Plain-text document sources:
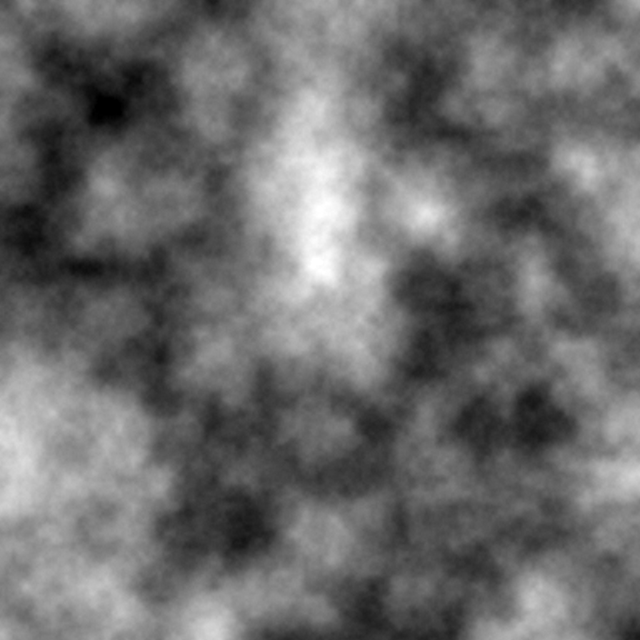
A three.js fragment shader for this texture:

```glsl
varying vec2 vUv;

const float BASE_CELLS = 6.0;
const int OCTAVES = 7;
const float LACUNARITY = 2.0;
const float GAIN = 0.53;
const float CONTRAST = 1.45;
const float MEAN_GREY = 0.50;
const vec2 SEED = vec2(17.0, 43.0);

float hash(vec2 cell) {
  return fract(sin(dot(cell, vec2(12.9898, 78.233))) * 43758.5453);
}

// Value noise with smooth interpolation between lattice corners
float valueNoise(vec2 p) {
  vec2 cell = floor(p);
  vec2 f = fract(p);
  vec2 blend = f * f * (3.0 - 2.0 * f);
  float lower = mix(hash(cell), hash(cell + vec2(1.0, 0.0)), blend.x);
  float upper = mix(hash(cell + vec2(0.0, 1.0)), hash(cell + vec2(1.0)), blend.x);
  return mix(lower, upper, blend.y);
}

// Sum of octaves centred on zero
float cloudField(vec2 p) {
  float sum = 0.0;
  float amplitude = 0.5;
  for (int i = 0; i < OCTAVES; i++) {
    sum += amplitude * (valueNoise(p + SEED * float(i + 1)) - 0.5);
    p *= LACUNARITY;
    amplitude *= GAIN;
  }
  return sum;
}

void main() {
  float grey = MEAN_GREY + CONTRAST * cloudField(vUv * BASE_CELLS);
  gl_FragColor = vec4(vec3(clamp(grey, 0.0, 1.0)), 1.0);
}
```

Problem to work on: Tally up the lines holding the string "valueNoise" in the data above, and respond with nothing but the number.

Answer for the task: 2